## Required action
All the data that follows should be repeated exactly, without a single picture.

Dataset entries
● ● ● ●

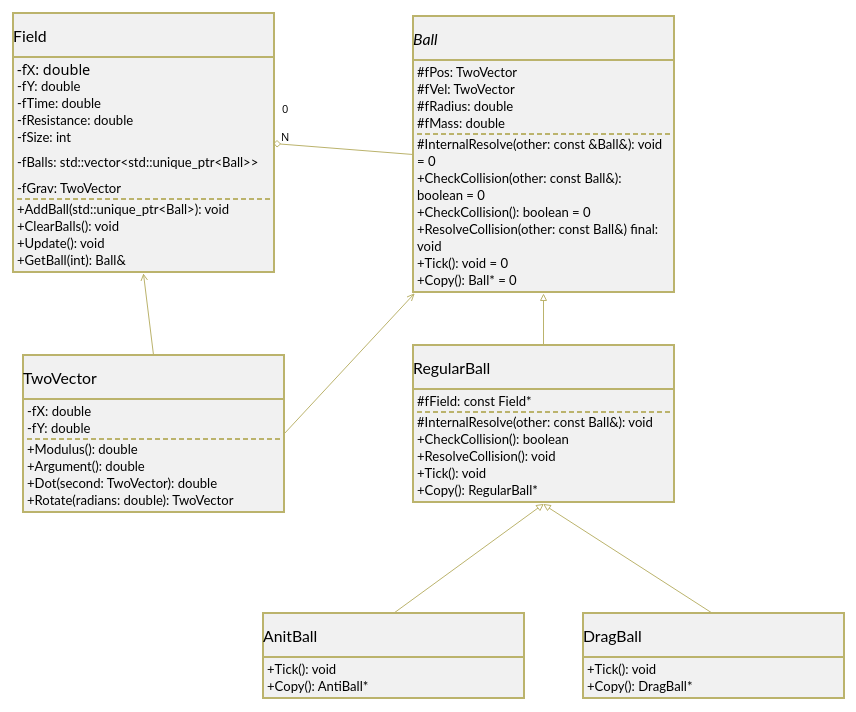
<!DOCTYPE html>
<html lang="en">
<head>
<meta charset="utf-8">
<title>Ball simulation class diagram</title>
<style>
:root {
  --line: #bbb36c;
  --fill: #f1f1f1;
  --ink: #000;
  --page: #fff;
}
* { box-sizing: border-box; }
html, body { margin: 0; }
body { background: var(--page); overflow: hidden; }
.diagram {
  position: relative;
  width: 856px;
  height: 712px;
  overflow: hidden;
  background: var(--page);
  color: var(--ink);
  font: 13.1px/17px Lato, "Open Sans", sans-serif;
}
.connectors { position: absolute; inset: 0; fill: none; stroke: var(--line); stroke-width: 1; }
.connectors .head { fill: var(--page); }
.class {
  position: absolute;
  width: 263px;
  border: 2px solid var(--line);
  background: var(--fill);
  white-space: nowrap;
}
.class h2 {
  display: flex;
  align-items: center;
  height: 44px;
  margin: 0 0 0 -1px;
  padding-top: 1px;
  border-bottom: 2px solid var(--line);
  font-size: 15.8px;
  font-weight: 400;
}
.class.abstract h2 { font-style: italic; }
.class ul { margin: 0; padding: 0 3px; list-style: none; }
.class h2 + ul { padding-top: 3px; }
.class ul:last-child { padding-bottom: 2px; }
.class hr {
  height: 2px;
  margin: 1px 3px;
  border: 0;
  background: repeating-linear-gradient(90deg, var(--line) 0 5px, transparent 5px 8px);
}
.lead { font: 14.5px/17px "Noto Sans", "Open Sans", sans-serif; }
.class .spaced { margin: 8px 0 9px; }
.field { left: 12px; top: 12px; }
.ball { left: 412px; top: 15px; }
.two-vector { left: 22px; top: 354px; }
.regular-ball { left: 412px; top: 344px; }
.anti-ball { left: 262px; top: 612px; }
.drag-ball { left: 582px; top: 612px; }
.multiplicity {
  position: absolute;
  left: 282px;
  font: 11px/14px "Open Sans", "Noto Sans", sans-serif;
}
.multiplicity.one { top: 102px; }
.multiplicity.many { top: 130px; left: 281px; }
</style>
</head>
<body>
<main class="diagram">
  <svg class="connectors" width="856" height="712" viewBox="0 0 856 712" aria-hidden="true">
    <g class="aggregation">
      <line x1="280" y1="144" x2="413" y2="154.5"/>
      <polygon class="head" points="274,143.5 277,140.5 280.5,144 277,147"/>
    </g>
    <g class="associations">
      <line x1="153.5" y1="355" x2="143.5" y2="274"/>
      <polyline points="141,281 143.5,274.5 147.5,280"/>
      <line x1="284" y1="434" x2="414" y2="294"/>
      <polyline points="407,297 414,294 411.5,301"/>
    </g>
    <g class="generalizations">
      <line x1="543.5" y1="345" x2="543.5" y2="300"/>
      <polygon class="head" points="543.5,294.5 540.5,300.5 546.5,300.5"/>
      <line x1="394" y1="613" x2="538" y2="508"/>
      <polygon class="head" points="543,504.5 536,505.5 540,510.5"/>
      <line x1="712" y1="613" x2="549" y2="508"/>
      <polygon class="head" points="544,504.5 551,505.5 547.5,510.5"/>
    </g>
  </svg>

  <span class="multiplicity one">0</span>
  <span class="multiplicity many">N</span>

  <section class="class field">
    <h2>Field</h2>
    <ul>
      <li class="lead">-fX: double</li>
      <li>-fY: double</li>
      <li>-fTime: double</li>
      <li>-fResistance: double</li>
      <li>-fSize: int</li>
      <li class="spaced">-fBalls: std::vector&lt;std::unique_ptr&lt;Ball&gt;&gt;</li>
      <li>-fGrav: TwoVector</li>
    </ul>
    <hr>
    <ul>
      <li>+AddBall(std::unique_ptr&lt;Ball&gt;): void</li>
      <li>+ClearBalls(): void</li>
      <li>+Update(): void</li>
      <li>+GetBall(int): Ball&amp;</li>
    </ul>
  </section>

  <section class="class abstract ball">
    <h2>Ball</h2>
    <ul>
      <li>#fPos: TwoVector</li>
      <li>#fVel: TwoVector</li>
      <li>#fRadius: double</li>
      <li>#fMass: double</li>
    </ul>
    <hr>
    <ul>
      <li>#InternalResolve(other: const &amp;Ball&amp;): void<br>= 0</li>
      <li>+CheckCollision(other: const Ball&amp;):<br>boolean = 0</li>
      <li>+CheckCollision(): boolean = 0</li>
      <li>+ResolveCollision(other: const Ball&amp;) final:<br>void</li>
      <li>+Tick(): void = 0</li>
      <li>+Copy(): Ball* = 0</li>
    </ul>
  </section>

  <section class="class two-vector">
    <h2>TwoVector</h2>
    <ul>
      <li>-fX: double</li>
      <li>-fY: double</li>
    </ul>
    <hr>
    <ul>
      <li>+Modulus(): double</li>
      <li>+Argument(): double</li>
      <li>+Dot(second: TwoVector): double</li>
      <li>+Rotate(radians: double): TwoVector</li>
    </ul>
  </section>

  <section class="class regular-ball">
    <h2>RegularBall</h2>
    <ul>
      <li>#fField: const Field*</li>
    </ul>
    <hr>
    <ul>
      <li>#InternalResolve(other: const Ball&amp;): void</li>
      <li>+CheckCollision(): boolean</li>
      <li>+ResolveCollision(): void</li>
      <li>+Tick(): void</li>
      <li>+Copy(): RegularBall*</li>
    </ul>
  </section>

  <section class="class anti-ball">
    <h2>AnitBall</h2>
    <ul>
      <li>+Tick(): void</li>
      <li>+Copy(): AntiBall*</li>
    </ul>
  </section>

  <section class="class drag-ball">
    <h2>DragBall</h2>
    <ul>
      <li>+Tick(): void</li>
      <li>+Copy(): DragBall*</li>
    </ul>
  </section>
</main>
</body>
</html>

● ● ● ●

## Answer section
<!DOCTYPE html>
<html lang="en">
<head>
<meta charset="utf-8">
<title>Ball simulation class diagram</title>
<style>
:root {
  --line: #bbb36c;
  --fill: #f1f1f1;
  --ink: #000;
  --page: #fff;
}
* { box-sizing: border-box; }
html, body { margin: 0; }
body { background: var(--page); overflow: hidden; }
.diagram {
  position: relative;
  width: 856px;
  height: 712px;
  overflow: hidden;
  background: var(--page);
  color: var(--ink);
  font: 13.1px/17px Lato, "Open Sans", sans-serif;
}
.connectors { position: absolute; inset: 0; fill: none; stroke: var(--line); stroke-width: 1; }
.connectors .head { fill: var(--page); }
.class {
  position: absolute;
  width: 263px;
  border: 2px solid var(--line);
  background: var(--fill);
  white-space: nowrap;
}
.class h2 {
  display: flex;
  align-items: center;
  height: 44px;
  margin: 0 0 0 -1px;
  padding-top: 1px;
  border-bottom: 2px solid var(--line);
  font-size: 15.8px;
  font-weight: 400;
}
.class.abstract h2 { font-style: italic; }
.class ul { margin: 0; padding: 0 3px; list-style: none; }
.class h2 + ul { padding-top: 3px; }
.class ul:last-child { padding-bottom: 2px; }
.class hr {
  height: 2px;
  margin: 1px 3px;
  border: 0;
  background: repeating-linear-gradient(90deg, var(--line) 0 5px, transparent 5px 8px);
}
.lead { font: 14.5px/17px "Noto Sans", "Open Sans", sans-serif; }
.class .spaced { margin: 8px 0 9px; }
.field { left: 12px; top: 12px; }
.ball { left: 412px; top: 15px; }
.two-vector { left: 22px; top: 354px; }
.regular-ball { left: 412px; top: 344px; }
.anti-ball { left: 262px; top: 612px; }
.drag-ball { left: 582px; top: 612px; }
.multiplicity {
  position: absolute;
  left: 282px;
  font: 11px/14px "Open Sans", "Noto Sans", sans-serif;
}
.multiplicity.one { top: 102px; }
.multiplicity.many { top: 130px; left: 281px; }
</style>
</head>
<body>
<main class="diagram">
  <svg class="connectors" width="856" height="712" viewBox="0 0 856 712" aria-hidden="true">
    <g class="aggregation">
      <line x1="280" y1="144" x2="413" y2="154.5"/>
      <polygon class="head" points="274,143.5 277,140.5 280.5,144 277,147"/>
    </g>
    <g class="associations">
      <line x1="153.5" y1="355" x2="143.5" y2="274"/>
      <polyline points="141,281 143.5,274.5 147.5,280"/>
      <line x1="284" y1="434" x2="414" y2="294"/>
      <polyline points="407,297 414,294 411.5,301"/>
    </g>
    <g class="generalizations">
      <line x1="543.5" y1="345" x2="543.5" y2="300"/>
      <polygon class="head" points="543.5,294.5 540.5,300.5 546.5,300.5"/>
      <line x1="394" y1="613" x2="538" y2="508"/>
      <polygon class="head" points="543,504.5 536,505.5 540,510.5"/>
      <line x1="712" y1="613" x2="549" y2="508"/>
      <polygon class="head" points="544,504.5 551,505.5 547.5,510.5"/>
    </g>
  </svg>

  <span class="multiplicity one">0</span>
  <span class="multiplicity many">N</span>

  <section class="class field">
    <h2>Field</h2>
    <ul>
      <li class="lead">-fX: double</li>
      <li>-fY: double</li>
      <li>-fTime: double</li>
      <li>-fResistance: double</li>
      <li>-fSize: int</li>
      <li class="spaced">-fBalls: std::vector&lt;std::unique_ptr&lt;Ball&gt;&gt;</li>
      <li>-fGrav: TwoVector</li>
    </ul>
    <hr>
    <ul>
      <li>+AddBall(std::unique_ptr&lt;Ball&gt;): void</li>
      <li>+ClearBalls(): void</li>
      <li>+Update(): void</li>
      <li>+GetBall(int): Ball&amp;</li>
    </ul>
  </section>

  <section class="class abstract ball">
    <h2>Ball</h2>
    <ul>
      <li>#fPos: TwoVector</li>
      <li>#fVel: TwoVector</li>
      <li>#fRadius: double</li>
      <li>#fMass: double</li>
    </ul>
    <hr>
    <ul>
      <li>#InternalResolve(other: const &amp;Ball&amp;): void<br>= 0</li>
      <li>+CheckCollision(other: const Ball&amp;):<br>boolean = 0</li>
      <li>+CheckCollision(): boolean = 0</li>
      <li>+ResolveCollision(other: const Ball&amp;) final:<br>void</li>
      <li>+Tick(): void = 0</li>
      <li>+Copy(): Ball* = 0</li>
    </ul>
  </section>

  <section class="class two-vector">
    <h2>TwoVector</h2>
    <ul>
      <li>-fX: double</li>
      <li>-fY: double</li>
    </ul>
    <hr>
    <ul>
      <li>+Modulus(): double</li>
      <li>+Argument(): double</li>
      <li>+Dot(second: TwoVector): double</li>
      <li>+Rotate(radians: double): TwoVector</li>
    </ul>
  </section>

  <section class="class regular-ball">
    <h2>RegularBall</h2>
    <ul>
      <li>#fField: const Field*</li>
    </ul>
    <hr>
    <ul>
      <li>#InternalResolve(other: const Ball&amp;): void</li>
      <li>+CheckCollision(): boolean</li>
      <li>+ResolveCollision(): void</li>
      <li>+Tick(): void</li>
      <li>+Copy(): RegularBall*</li>
    </ul>
  </section>

  <section class="class anti-ball">
    <h2>AnitBall</h2>
    <ul>
      <li>+Tick(): void</li>
      <li>+Copy(): AntiBall*</li>
    </ul>
  </section>

  <section class="class drag-ball">
    <h2>DragBall</h2>
    <ul>
      <li>+Tick(): void</li>
      <li>+Copy(): DragBall*</li>
    </ul>
  </section>
</main>
</body>
</html>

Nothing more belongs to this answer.